After someone has experienced a traumatic event it is normal to feel frightened, sad and anxious.
However, it you are constantly reliving painful memories and experiencing a heightened sense of danger, you may have Post Traumatic Stress Disorder (PTSD).
What is Post Traumatic Stress Disorder?
PTSD is a form of anxiety which develops after being involved in or witnessing traumatic events.
The condition was first given attention after it was recognised war veterans were suffering from the disorder.
Before this it had been known under a variety of different names, such as “shell shock”.
However, it is not just war that may cause PTSD, other event such as terrorist attacks, natural disasters, violent assaults or road accidents can trigger the disorder.
What are the symptoms of PTSD?
Symptoms of PTSD will vary from person to person.
However, some may experience nightmares or flashbacks. This includes repetitive and distressing images or sensations.
These may evolve into physical sensations such as pain, sweating, nausea or trembling.
Sufferes may also experience the feelings of isolation, irritability and guilt.
Other symptoms can include insomnia, difficulty concentrating, numbness, loss of deep feelings, headaches, dizziness, chest pains or depression.
Someone who suffers from PTSD may try to avoid the activities that could trigger memories of the event. Others may resort to alcohol or drug use.
The symptoms can take months or even years to manifest, and may severely effect someone’s day-to-day life.
Others may go for significant amounts of time without having flare-ups.
How is PTSD treated?
Professional help can be sought to treat PTSD. It is never too late to seek help.
It is possible to successfully treat PTSD many years after the event.
Before treatment is carried out a detailed assessment of all the symptoms will be carried out.
This is often done by your GP, but you will then be referred to a mental health specialist if you have experienced symptoms for more than four weeks.
Psychological therapies are usually recommended first.
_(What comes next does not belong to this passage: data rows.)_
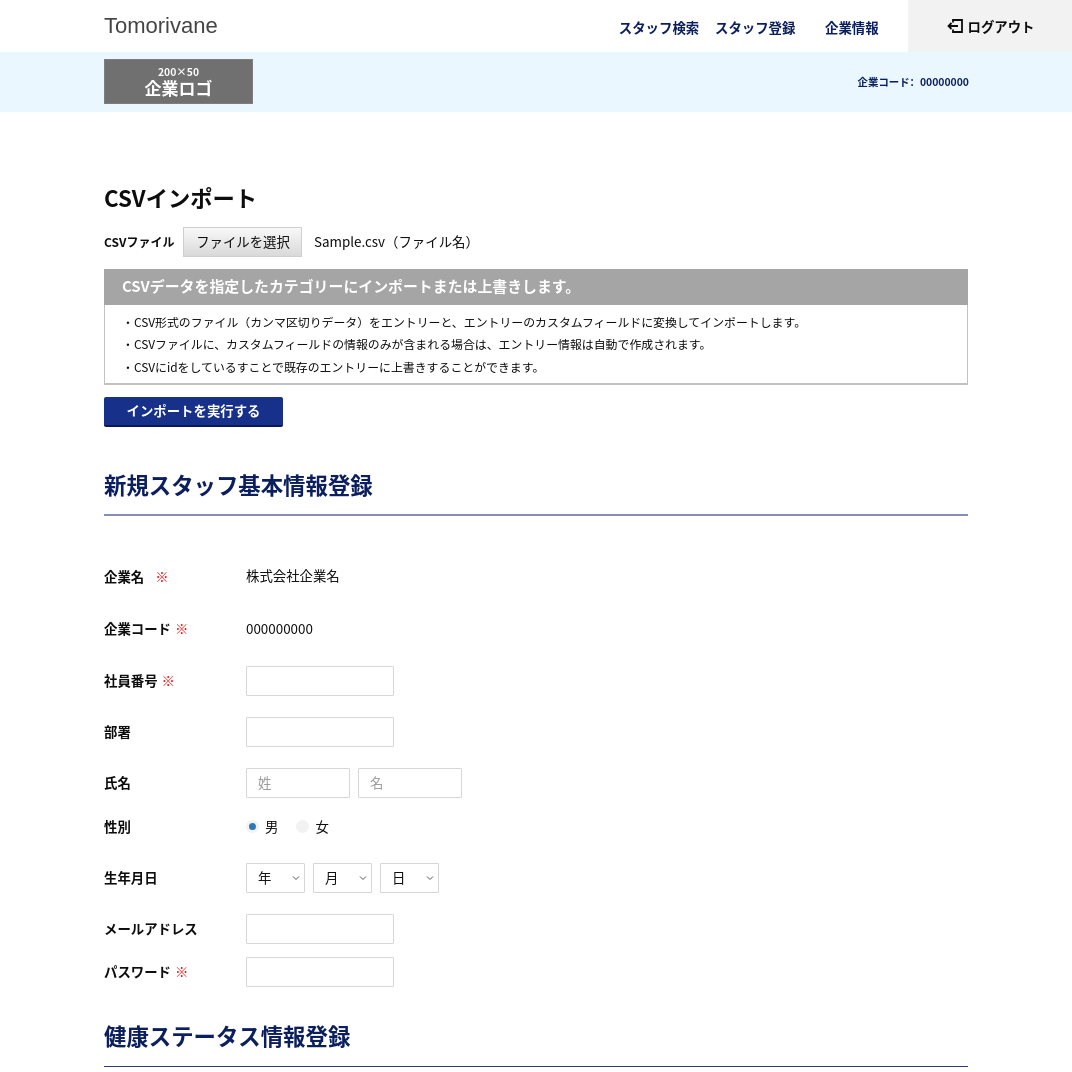
<!DOCTYPE html>
<html lang="ja">
<head>
<meta charset="utf-8">
<title>スタッフ登録</title>
<style>
:root {
  --navy: #0b1f5e;
  --ink: #0d0d0d;
  --pale-blue: #ebf7ff;
  --pale-grey: #f2f2f2;
  --logo-grey: #707070;
  --notice-grey: #a5a5a5;
  --rule: #2e3d7c;
  --soft-rule: #858fb8;
  --field-line: #d6d6d6;
  --placeholder: #9a9a9a;
  --button: #17318a;
  --button-edge: #08185a;
  --required: #ff0000;
  --radio: #2b78b5;
}
* { box-sizing: border-box; margin: 0; padding: 0; }
body {
  width: 1072px;
  height: 1072px;
  overflow: hidden;
  background: #fff;
  color: var(--ink);
  font: 400 13.4px/20px "Noto Sans CJK JP", "Noto Sans", sans-serif;
}
a { color: inherit; text-decoration: none; }

.site-header { display: flex; align-items: center; height: 52px; padding-left: 104px; }
.site-name { font: 400 22px/30px "Liberation Sans", sans-serif; color: #444; }
.site-nav { display: flex; margin: 1px 29px 0 auto; font-weight: 700; color: var(--navy); }
.site-nav a { width: 80.4px; margin-right: 15.8px; white-space: nowrap; }
.site-nav a:nth-child(2) { margin-right: 29.6px; }
.site-nav a:last-child { width: 54px; margin-right: 0; }
.logout {
  display: flex; align-items: center; gap: 5px;
  width: 164px; height: 52px; padding: 0 0 1px 38.5px;
  background: var(--pale-grey); font-weight: 700;
}
.logout svg { width: 16px; height: 14px; }

.company-bar {
  display: flex; justify-content: space-between; align-items: center;
  height: 60px; padding: 0 103px 0 104px;
  background: var(--pale-blue);
}
.company-logo {
  width: 149px; height: 45px; margin-bottom: 1px; padding-top: 5px;
  background: var(--logo-grey); border: 1px solid #7d7d7d;
  color: #fff; text-align: center; font-weight: 700;
}
.company-logo small { display: block; font-size: 10.4px; line-height: 13px; }
.company-logo span { display: block; font-size: 17px; line-height: 20px; }
.company-code { font-size: 10.4px; font-weight: 700; color: var(--navy); }
.colon { font-family: "Noto Sans CJK SC", sans-serif; }

main { padding: 69px 104px 0; }
h1 { font-size: 22.3px; line-height: 32px; font-weight: 700; }
.file-row { display: flex; align-items: center; height: 30px; margin-top: 14px; }
.file-label { width: 79px; font-size: 12px; font-weight: 700; }
.file-button {
  width: 119px; height: 30px; margin-right: 12px; padding-left: 1px;
  border: 1px solid #cfcfcf; background: linear-gradient(#f8f8f8, #d9d9d9);
  text-align: center; line-height: 26px;
}
.file-name { padding-bottom: 2px; }
.notice { height: 116px; margin-top: 12px; border: 1px solid #c2c2c2; border-bottom-width: 2px; }
.notice h2 {
  height: 36px; margin: -1px -1px 0; padding-left: 18px;
  background: var(--notice-grey); color: #fff;
  font-size: 14.9px; line-height: 34px; font-weight: 700;
}
.notice ul { padding: 6px 0 0 17px; list-style: none; font-size: 11.9px; line-height: 22.4px; white-space: nowrap; }
.import-button {
  display: block; width: 179px; height: 30px; margin-top: 12px;
  background: var(--button); border-bottom: 2px solid var(--button-edge); border-radius: 2px;
  color: #fff; font-weight: 700; text-align: center; line-height: 27px;
}
.section-title {
  height: 47px; border-bottom: 1px solid var(--rule);
  color: var(--navy); font-size: 22.4px; line-height: 31px; font-weight: 700;
}
.basic-title { margin-top: 42px; border-bottom: 2px solid var(--soft-rule); }
.staff-form {
  display: grid; grid-template-columns: 142px 1fr;
  grid-template-rows: 52px 52px 51px 51px 44px 51px 51px 43px 30px;
  margin-top: 46px;
}
.staff-form dt { height: 30px; line-height: 28px; font-weight: 700; white-space: nowrap; }
.staff-form dd { display: flex; align-items: center; gap: 8px; height: 30px; }
.staff-form dd.plain { padding-bottom: 2px; }
.staff-form dd.plain:nth-of-type(1) { padding-bottom: 4px; }
.required { margin-left: 4px; font-weight: 400; color: var(--required); }
.required.wide { margin-left: 11px; }
.field {
  width: 148px; height: 30px; padding-left: 11px;
  border: 1.4px solid var(--field-line); border-radius: 1px;
  color: var(--placeholder); line-height: 27px;
}
.field.name { width: 104px; }
.select {
  display: flex; justify-content: space-between; align-items: center;
  width: 59px; height: 30px; padding: 0 4px 0 11px;
  border: 1.4px solid var(--field-line); border-radius: 1px;
  line-height: 27px;
}
.select span { padding-bottom: 1px; }
.select svg { width: 8px; height: 6px; }
.choice { display: flex; align-items: center; gap: 6px; margin-right: 10px; }
.choice i { width: 13px; height: 13px; border-radius: 50%; background: var(--pale-grey); }
.choice.chosen i { border: 3px solid var(--pale-grey); background: var(--radio); }
.health-title { margin-top: 33px; }
</style>
</head>
<body>
<svg width="0" height="0" style="position:absolute" aria-hidden="true">
  <defs><path id="chevron" d="M1 1.5 4 4.5 7 1.5" fill="none" stroke="#555"/></defs>
</svg>

<header class="site-header">
  <a class="site-name" href="#">Tomorivane</a>
  <nav class="site-nav">
    <a href="#">スタッフ検索</a>
    <a href="#">スタッフ登録</a>
    <a href="#">企業情報</a>
  </nav>
  <a class="logout" href="#">
    <svg viewBox="0 0 16 14" fill="none" stroke="#0d0d0d" stroke-width="1.8" aria-hidden="true">
      <path d="M6 3.5V1H15V13H6V10.5M11 7H2M4.5 4 1.5 7 4.5 10"/>
    </svg>
    <span>ログアウト</span>
  </a>
</header>

<div class="company-bar">
  <div class="company-logo"><small>200×50</small><span>企業ロゴ</span></div>
  <p class="company-code">企業コード<span class="colon" lang="zh-CN">：</span>00000000</p>
</div>

<main>
  <section class="csv-import">
    <h1>CSVインポート</h1>
    <div class="file-row">
      <span class="file-label">CSVファイル</span>
      <a class="file-button" href="#">ファイルを選択</a>
      <span class="file-name">Sample.csv（ファイル名）</span>
    </div>
    <div class="notice">
      <h2>CSVデータを指定したカテゴリーにインポートまたは上書きします。</h2>
      <ul>
        <li>・CSV形式のファイル（カンマ区切りデータ）をエントリーと、エントリーのカスタムフィールドに変換してインポートします。</li>
        <li>・CSVファイルに、カスタムフィールドの情報のみが含まれる場合は、エントリー情報は自動で作成されます。</li>
        <li>・CSVにidをしているすことで既存のエントリーに上書きすることができます。</li>
      </ul>
    </div>
    <a class="import-button" href="#">インポートを実行する</a>
  </section>

  <section class="basic-info">
    <h2 class="section-title basic-title">新規スタッフ基本情報登録</h2>
    <dl class="staff-form">
      <dt>企業名<span class="required wide">※</span></dt>
      <dd class="plain">株式会社企業名</dd>
      <dt>企業コード<span class="required">※</span></dt>
      <dd class="plain">000000000</dd>
      <dt>社員番号<span class="required">※</span></dt>
      <dd><span class="field"></span></dd>
      <dt>部署</dt>
      <dd><span class="field"></span></dd>
      <dt>氏名</dt>
      <dd><span class="field name">姓</span><span class="field name">名</span></dd>
      <dt>性別</dt>
      <dd class="plain"><span class="choice chosen"><i></i>男</span><span class="choice"><i></i>女</span></dd>
      <dt>生年月日</dt>
      <dd>
        <span class="select"><span>年</span><svg viewBox="0 0 8 6"><use href="#chevron"/></svg></span>
        <span class="select"><span>月</span><svg viewBox="0 0 8 6"><use href="#chevron"/></svg></span>
        <span class="select"><span>日</span><svg viewBox="0 0 8 6"><use href="#chevron"/></svg></span>
      </dd>
      <dt>メールアドレス</dt>
      <dd><span class="field"></span></dd>
      <dt>パスワード<span class="required">※</span></dt>
      <dd><span class="field"></span></dd>
    </dl>
  </section>

  <section class="health-info">
    <h2 class="section-title health-title">健康ステータス情報登録</h2>
  </section>
</main>
</body>
</html>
These include cognitive behavioural therapy, eye movement desensitisation and preprocessing or group therapy.
Medication can also be given to treat PTSD in adults.